    I am giving you a giant hug!

  7. Brene is my hero. The gifts of imperfection is my bible.
    Step back from blame or shame and be the non drinker. The next few days might be hard. That voice is very strong.
    But you know what works for you now. And it's not the wine.

    Big hug from me too.

  8. Bravo Daisy :) And on we go xx

  9. OMG Daisy, this could so be any of us. thank you thank you thank you for sharing and being honest. it is a stark scary reminder and i would behave just as you did but worse i am sure. there is NO SHAME, you be nice to yourself and start again with that knowledge that actually the romantic idea about wine is just a fantasy!!!!
    i was riveted by your story and am reaching out to you with the hugest of hugs. Lisa

  10. Daisy, you are brilliant; smart, honest and brave. Paths are seldom linear and your looped sidetrack has brought you further on than you were before because you gained profound insight from that detour. As Lucy said, bravo. Onwards. Hugs from Bea xxx

  11. Good to read you Daisy and hear the honesty. No shame or hiding, just getting back to where you need to be for a sober life. And go gently with yourself this week.

  12. absolutely no shame. it was your birthday, you've been through so much, it was a natural thing to happen. you went thru the motions and now you have decided you don't want to go back there.
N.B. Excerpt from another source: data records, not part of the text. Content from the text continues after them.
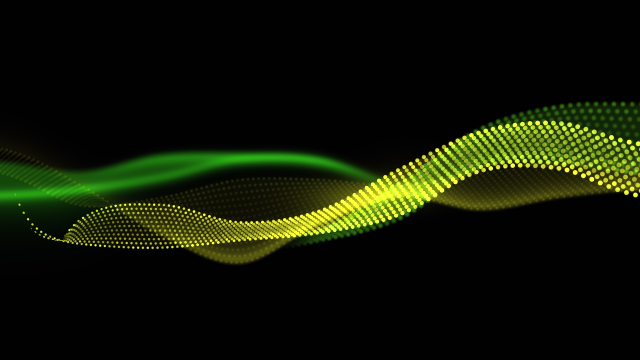
Give the GLSL for this background, as a WebGL 1 fragment shader.

```glsl
precision highp float;
// Glowing wave ribbons on black: soft green veils, a blurred olive sheet
// and a sharp sheet of yellow dots. Each sheet lies between two smooth
// curves; dots are repeated along rows interpolated between those curves.

uniform vec2 u_resolution;

// Curve heights at nine evenly spaced positions from left to right.
const mat3 FRONT_TOP = mat3(.12, .389, .431, .382, .414, .530, .632, .657, .600);
const mat3 FRONT_LOW = mat3(.329, .319, .312, .333, .354, .405, .525, .532, .456);
const mat3 BACK_TOP = mat3(.52, .43, .45, .50, .50, .485, .525, .549, .555);
const mat3 BACK_LOW = mat3(.588, .486, .350, .271, .380, .454, .419, .453, .474);
const mat3 VEIL_TOP = mat3(.55, .523, .569, .574, .560, .486, .44, .42, .42);
const mat3 VEIL_LOW = mat3(.456, .472, .502, .553, .551, .481, .43, .41, .41);
const mat3 FAR_TOP = mat3(.35, .35, .35, .33, .36, .490, .641, .704, .711);
const mat3 FAR_LOW = mat3(.31, .31, .31, .30, .333, .394, .537, .549, .520);

const vec3 BACKGROUND = vec3(.006, .002, .009);
const vec3 YELLOW = vec3(.93, .96, .22);
const vec3 OLIVE = vec3(.62, .64, .10);
const vec3 GREEN = vec3(.17, .72, .08);
const vec3 LEAF = vec3(.22, .50, .07);

const vec2 FRONT_PITCH = vec2(150., 40.);  // column density and its decrease
const vec2 BACK_PITCH = vec2(145., 30.);
const vec2 FAR_PITCH = vec2(140., 36.);
const float FRONT_ROWS = 10.;
const float BACK_ROWS = 13.;
const float FAR_ROWS = 9.;
const float SLOPE_STEP = .004;

float hash(vec2 p) {
  vec3 q = fract(p.xyx * .1031);
  q += dot(q, q.yzx + 33.33);
  return fract((q.x + q.y) * q.z);
}

// Cubic interpolation weights for knots at distance t.
vec3 knotWeight(vec3 t) {
  t = abs(t);
  vec3 near = 1. + t * t * (1.5 * t - 2.5);
  vec3 far = 2. + t * (-4. + t * (2.5 - .5 * t));
  return mix(near, far, step(1., t)) * step(t, vec3(2.));
}

float curve(mat3 knots, float x) {
  vec3 t = x * 8. - vec3(0., 1., 2.);
  vec3 a = knotWeight(t), b = knotWeight(t - 3.), c = knotWeight(t - 6.);
  return (dot(knots[0], a) + dot(knots[1], b) + dot(knots[2], c))
    / dot(a + b + c, vec3(1.));
}

// Lower and upper edge of a sheet.
vec2 sheet(mat3 low, mat3 top, float x) {
  return vec2(curve(low, x), curve(top, x));
}

// The front sheet's lower edge curls up at the far left.
vec2 frontSheet(float x) {
  return sheet(FRONT_LOW, FRONT_TOP, x) + vec2(.3 * exp(-35. * x), 0.);
}

float ridge(float d, float width) {
  return exp(-d * d / (width * width));
}

float band(float y, vec2 edge, float soft) {
  return smoothstep(edge.x - soft, edge.x + soft, y)
    * (1. - smoothstep(edge.y - soft, edge.y + soft, y));
}

float signedWidth(vec2 edge) {
  float w = edge.y - edge.x;
  return (w < 0. ? -1. : 1.) * max(abs(w), .002);
}

// Round dots on rows between the edges; outer rows are brighter.
float dotSheet(vec2 p, vec2 edge, vec2 nextEdge, float rows, vec2 pitch,
               float radius, float soft) {
  float aspect = u_resolution.x / u_resolution.y;
  vec2 slope = (nextEdge - edge) / (SLOPE_STEP * aspect);
  float column = p.x * (pitch.x - pitch.y * p.x);
  float spacing = aspect / (pitch.x - 2. * pitch.y * p.x);
  float nearest = floor((p.y - edge.x) / signedWidth(edge) * rows + .5);
  float light = 0.;
  for (int i = -1; i <= 1; i++) {
    float row = clamp(nearest + float(i), 0., rows);
    float v = row / rows;
    float c = column + .37 * row;
    float dx = (fract(c) - .5) * spacing;
    float dy = p.y - mix(edge.x, edge.y, v) + mix(slope.x, slope.y, v) * dx;
    float spot = 1. - smoothstep(radius - soft, radius + soft, length(vec2(dx, dy)));
    float rim = mix(.5, 1., pow(abs(2. * v - 1.), 2.));
    light = max(light, spot * rim * mix(.7, 1., hash(vec2(floor(c), row))));
  }
  return light;
}

void main() {
  vec2 p = gl_FragCoord.xy / u_resolution;
  float x = p.x, y = p.y, ahead = x + SLOPE_STEP;
  float pixel = .7 / u_resolution.y;
  vec3 color = BACKGROUND;

  // Green veil with two bright folds and a drape hanging at the left.
  vec2 veil = sheet(VEIL_LOW, VEIL_TOP, x);
  float drape = exp(-max(veil.x - y, 0.) / .05) * (1. - smoothstep(veil.x - .01, veil.x + .02, y));
  float veilLight = .38 * band(y, veil, .014)
    + .32 * ridge(y - veil.y + .012, .018) * smoothstep(.08, .28, x)
    + .36 * ridge(y - veil.x, .018)
    + drape * mix(.45, .06, smoothstep(.08, .26, x));
  color += GREEN * veilLight * (1. - smoothstep(.48, .66, x));

  // Distant green dots, rising at the right.
  vec2 far = sheet(FAR_LOW, FAR_TOP, x);
  float farDots = dotSheet(p, far, sheet(FAR_LOW, FAR_TOP, ahead), FAR_ROWS, FAR_PITCH, .006, .004);
  color += LEAF * smoothstep(.43, .52, x) * (.28 * band(y, far, .012) + .75 * farDots);

  // Blurred olive sheet: dim dots, a bright lower fold and a central glow.
  vec2 back = sheet(BACK_LOW, BACK_TOP, x);
  float backDots = dotSheet(p, back, sheet(BACK_LOW, BACK_TOP, ahead), BACK_ROWS, BACK_PITCH, .0035, .003);
  float above = y - back.x;
  float fold = exp(-max(above, 0.) / .035) * smoothstep(-.012, .012, above);
  float foldLight = mix(.12, .65, smoothstep(.18, .36, x)) * (1. - .35 * smoothstep(.65, 1., x));
  float centre = ridge((x - .575) / .09, 1.) * ridge((y - .456) / .04, 1.);
  color += OLIVE * (foldLight * fold + .3 * centre + .22 * backDots
    + .07 * band(y, back, .012) * smoothstep(.2, .3, x));

  // Sharp yellow dots over a faint body.
  vec2 front = frontSheet(x);
  float v = clamp((y - front.x) / signedWidth(front), 0., 1.);
  float start = mix(.02, .095, smoothstep(0., .25, v));
  float reveal = smoothstep(start, start + .015, x);
  float radius = mix(.003, .0066, smoothstep(.1, .95, x));
  float dots = dotSheet(p, front, frontSheet(ahead), FRONT_ROWS, FRONT_PITCH, radius, pixel);
  float body = band(y, front, .006) * (.08 + .32 * ridge(x - .54, .13));
  color += reveal * (OLIVE * body + YELLOW * dots);

  gl_FragColor = vec4(min(color, 1.), 1.);
}
```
In a way this had to happen. you are amazing and doing great. well done and hope weekend goes okxx

  13. It's just a blip. Confirmation that you are happier without alcohol in your life. Don't best yourself up Daisy. Half a bottle of wine in more than six months is insignificant compared to what you've achieved xx

  14. Don't feel shame Daisy. You have been through so much. It is part of the journey. You will learn from this and be even stronger. Thinking of you . A x

  15. Gosh reading this felt like it was me. thats just what I do, i plot, am secretive and throw it back before I can engage my brain to stop. Horrifying but bang on. Thank you so much for sharing this!!. Im definitely going to read the shame spiral and brene brown. sending you love and happy vibes.

  16. More than having that bottle, it’s more likely that you felt ashamed because of the lie you have told. Though I think what matters is that you acknowledge your strengths and limits. More importantly, you are still keeping to the general routine of refusing alcohol, and that the process of rehabilitation for sobriety is maintained. Thanks for sharing your experience on the matter, and that link to Ruby’s story. Stay strong!

    Johnnie Smith @ Ranch Creek Recovery